Get ready for another “as-a-service.”
Hyper-converged systems startup Gridstore Inc. said it has merged with application migration specialist DCHQ Inc. to form a new company called HyperGrid Inc. that plans to deliver what it calls the first hyper-converged infrastructure-as-a-service (IaaS).
Gridstore raised more than $44 million, including a $19 million funding round in January, for its all-flash appliance. It claims to be growing at a 340 percent clip this year. The company was founded in 2007 as a flash storage vendor, but pivoted in late 2014. Since then, Gridstore said it has doubled its customer base in a crowded market with a unique sales proposition based on Microsoft’s Hyper-V, rather than VMware Inc.’s ESXi hypervisor, and support for Microsoft virtual desktop infrastructure.
The acquisition of DCHQ adds technology for moving applications to cloud or container infrastructure.
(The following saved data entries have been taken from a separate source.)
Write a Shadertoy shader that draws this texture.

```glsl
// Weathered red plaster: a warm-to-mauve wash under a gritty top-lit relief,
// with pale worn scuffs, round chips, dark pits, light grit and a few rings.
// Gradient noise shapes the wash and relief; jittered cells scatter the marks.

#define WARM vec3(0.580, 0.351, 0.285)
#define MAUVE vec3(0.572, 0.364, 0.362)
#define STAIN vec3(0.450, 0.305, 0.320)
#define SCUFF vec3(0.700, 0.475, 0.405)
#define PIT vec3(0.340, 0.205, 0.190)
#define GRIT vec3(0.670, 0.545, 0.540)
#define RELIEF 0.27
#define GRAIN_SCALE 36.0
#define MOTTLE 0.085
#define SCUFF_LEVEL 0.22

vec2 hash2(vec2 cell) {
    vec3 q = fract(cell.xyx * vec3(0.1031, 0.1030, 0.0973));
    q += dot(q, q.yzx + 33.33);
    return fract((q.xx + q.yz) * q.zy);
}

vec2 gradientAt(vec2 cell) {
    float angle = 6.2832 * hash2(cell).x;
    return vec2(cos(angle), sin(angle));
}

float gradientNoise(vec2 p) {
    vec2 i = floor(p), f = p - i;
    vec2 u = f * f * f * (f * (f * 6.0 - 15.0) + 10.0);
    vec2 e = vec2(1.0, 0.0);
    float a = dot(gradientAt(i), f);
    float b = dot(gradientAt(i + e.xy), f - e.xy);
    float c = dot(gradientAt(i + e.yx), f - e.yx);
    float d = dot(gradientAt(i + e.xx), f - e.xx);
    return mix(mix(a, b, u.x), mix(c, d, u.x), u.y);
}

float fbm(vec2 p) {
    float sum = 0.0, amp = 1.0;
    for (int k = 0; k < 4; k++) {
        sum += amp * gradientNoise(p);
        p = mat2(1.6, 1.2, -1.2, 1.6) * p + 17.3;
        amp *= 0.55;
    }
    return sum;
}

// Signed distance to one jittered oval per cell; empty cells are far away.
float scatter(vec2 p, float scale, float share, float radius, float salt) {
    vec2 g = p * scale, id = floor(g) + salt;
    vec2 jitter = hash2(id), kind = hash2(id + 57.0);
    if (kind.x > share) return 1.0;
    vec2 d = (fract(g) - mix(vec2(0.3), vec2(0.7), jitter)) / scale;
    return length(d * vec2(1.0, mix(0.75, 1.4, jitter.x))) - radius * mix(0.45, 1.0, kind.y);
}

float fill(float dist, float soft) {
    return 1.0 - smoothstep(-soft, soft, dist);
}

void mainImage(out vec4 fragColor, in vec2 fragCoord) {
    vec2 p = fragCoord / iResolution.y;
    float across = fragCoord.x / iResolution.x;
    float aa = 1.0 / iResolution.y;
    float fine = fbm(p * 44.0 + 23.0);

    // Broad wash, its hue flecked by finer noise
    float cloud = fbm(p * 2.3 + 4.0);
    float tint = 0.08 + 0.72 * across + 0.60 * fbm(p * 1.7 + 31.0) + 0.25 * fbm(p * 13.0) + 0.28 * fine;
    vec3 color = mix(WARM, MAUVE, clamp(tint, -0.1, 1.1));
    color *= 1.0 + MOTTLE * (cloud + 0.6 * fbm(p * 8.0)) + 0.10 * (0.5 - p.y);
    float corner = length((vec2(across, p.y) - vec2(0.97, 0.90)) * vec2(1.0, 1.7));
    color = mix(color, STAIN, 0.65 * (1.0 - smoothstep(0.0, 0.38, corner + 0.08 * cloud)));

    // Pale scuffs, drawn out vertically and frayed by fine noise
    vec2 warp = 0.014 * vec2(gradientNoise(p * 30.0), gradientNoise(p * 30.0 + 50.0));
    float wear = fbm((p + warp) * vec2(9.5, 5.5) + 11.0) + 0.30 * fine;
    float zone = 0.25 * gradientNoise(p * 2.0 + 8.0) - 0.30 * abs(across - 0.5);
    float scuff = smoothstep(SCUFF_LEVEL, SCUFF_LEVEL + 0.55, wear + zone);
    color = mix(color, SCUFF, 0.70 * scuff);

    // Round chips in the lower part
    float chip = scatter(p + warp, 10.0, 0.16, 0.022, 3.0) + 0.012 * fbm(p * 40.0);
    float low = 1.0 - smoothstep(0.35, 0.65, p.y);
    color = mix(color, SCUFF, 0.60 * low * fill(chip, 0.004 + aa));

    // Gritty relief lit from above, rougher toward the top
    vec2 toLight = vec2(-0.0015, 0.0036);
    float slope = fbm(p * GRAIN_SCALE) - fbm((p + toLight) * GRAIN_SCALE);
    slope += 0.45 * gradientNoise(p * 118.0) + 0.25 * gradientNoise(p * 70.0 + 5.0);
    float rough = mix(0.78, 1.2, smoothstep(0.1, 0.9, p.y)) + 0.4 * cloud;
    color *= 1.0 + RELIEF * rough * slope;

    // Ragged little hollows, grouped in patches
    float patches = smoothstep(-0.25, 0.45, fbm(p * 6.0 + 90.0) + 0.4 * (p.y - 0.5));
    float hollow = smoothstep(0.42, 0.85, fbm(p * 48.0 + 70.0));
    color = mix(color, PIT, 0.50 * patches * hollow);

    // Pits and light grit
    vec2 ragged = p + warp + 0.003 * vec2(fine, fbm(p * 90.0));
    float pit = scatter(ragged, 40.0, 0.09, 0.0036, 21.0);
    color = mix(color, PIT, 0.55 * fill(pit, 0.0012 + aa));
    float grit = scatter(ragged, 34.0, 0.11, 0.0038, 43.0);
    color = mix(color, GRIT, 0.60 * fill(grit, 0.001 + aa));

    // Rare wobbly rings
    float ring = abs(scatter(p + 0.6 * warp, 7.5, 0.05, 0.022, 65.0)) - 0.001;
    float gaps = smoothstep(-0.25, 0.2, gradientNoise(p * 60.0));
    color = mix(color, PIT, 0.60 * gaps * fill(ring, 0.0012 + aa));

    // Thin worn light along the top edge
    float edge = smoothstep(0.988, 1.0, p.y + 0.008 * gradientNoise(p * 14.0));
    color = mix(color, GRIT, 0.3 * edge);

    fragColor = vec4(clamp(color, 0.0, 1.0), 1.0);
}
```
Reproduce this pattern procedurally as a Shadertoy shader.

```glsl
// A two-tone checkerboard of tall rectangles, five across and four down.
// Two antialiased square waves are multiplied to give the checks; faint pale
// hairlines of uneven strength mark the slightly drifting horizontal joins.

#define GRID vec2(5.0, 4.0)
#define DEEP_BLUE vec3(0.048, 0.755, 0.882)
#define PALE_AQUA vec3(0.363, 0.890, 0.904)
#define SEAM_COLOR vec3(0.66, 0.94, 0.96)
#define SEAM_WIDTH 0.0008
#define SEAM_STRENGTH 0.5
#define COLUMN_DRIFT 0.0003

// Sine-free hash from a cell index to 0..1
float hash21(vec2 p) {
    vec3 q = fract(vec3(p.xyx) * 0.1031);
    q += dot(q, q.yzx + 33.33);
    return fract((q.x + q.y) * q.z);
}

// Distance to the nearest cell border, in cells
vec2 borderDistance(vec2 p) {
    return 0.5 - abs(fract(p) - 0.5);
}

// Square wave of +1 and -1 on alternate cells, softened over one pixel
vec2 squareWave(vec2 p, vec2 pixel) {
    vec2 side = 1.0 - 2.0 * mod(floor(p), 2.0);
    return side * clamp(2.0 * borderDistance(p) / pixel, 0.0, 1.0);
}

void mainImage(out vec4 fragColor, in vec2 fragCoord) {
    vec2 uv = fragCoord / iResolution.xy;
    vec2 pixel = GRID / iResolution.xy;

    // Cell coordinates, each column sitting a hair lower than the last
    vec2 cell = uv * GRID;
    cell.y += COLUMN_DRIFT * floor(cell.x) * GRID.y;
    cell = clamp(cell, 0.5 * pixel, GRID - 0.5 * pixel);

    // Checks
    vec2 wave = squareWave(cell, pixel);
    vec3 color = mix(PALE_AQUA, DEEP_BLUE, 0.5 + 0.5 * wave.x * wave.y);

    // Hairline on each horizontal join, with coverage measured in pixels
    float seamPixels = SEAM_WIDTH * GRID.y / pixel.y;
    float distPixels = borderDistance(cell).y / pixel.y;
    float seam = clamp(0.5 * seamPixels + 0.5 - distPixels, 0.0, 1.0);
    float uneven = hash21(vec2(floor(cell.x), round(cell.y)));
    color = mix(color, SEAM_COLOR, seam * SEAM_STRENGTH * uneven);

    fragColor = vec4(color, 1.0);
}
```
DCHQ’s HyperForm software enables development and test teams to quickly move applications back and forth between on-premise and cloud environments, including Docker, Mesosphere, VMware vSphere, KVM, Hyper-V, bare metal, OpenStack, the Hebergement OVH Inc. Corp. cloud, Amazon Web Services and Microsoft Azure. Users can test various deployment scenarios and then convert the best ones into templates that can be migrated to other environments.
The company will continue to sell its hyper-converged appliances as an adjunct to the cloud platform. “We’ve removed the need for a single type of hypervisor or the need to do everything on prem,” said Nariman Teymourian, who was appointed chairman and CEO following the most recent funding round. “More importantly, we’ve given you flexibility. You choose to be on the cloud and migrate your workload onto an appliance that you plug into the wall.”
The self-configuring local appliance takes only about five minutes to configure itself, he said. “Now you have a predictable infrastructure available with a set of templates you can assign to end users, allowing them to spin up instances on their own. ”
Developers can work with their own tools and move resulting applications into a test instance or multiple containers for simultaneous testing. “IT can avoid all the management functions associated with that test,” Teymourian said. “IT operations can use an application deployment template to deploy that app onto another node or a target cloud.”
Asked what the difference is between hyper-converged-infrastructure-as-a-service and a standard Amazon EC2 instance, Teymourian said, “With hyper-converged IaaS you get a significantly more scalable environment with significant cost benefits.” He said he expects small and midsize business customers to primarily buy the cloud service through channel partners, while enterprise customers will want a combination of cloud and physical servers. HyperGrid offers a choice of hyper-converged infrastructure based on servers from HP Enterprise, Dell Inc. or Super Micro Computer Inc.
HyperGrid doesn’t publish pricing for its appliances, but a November, 2015 article on StoragePricing.org cited a $98,000 price for a three-node hybrid with 24 terabytes of hard disk capacity and three terabytes of solid-state disk cache.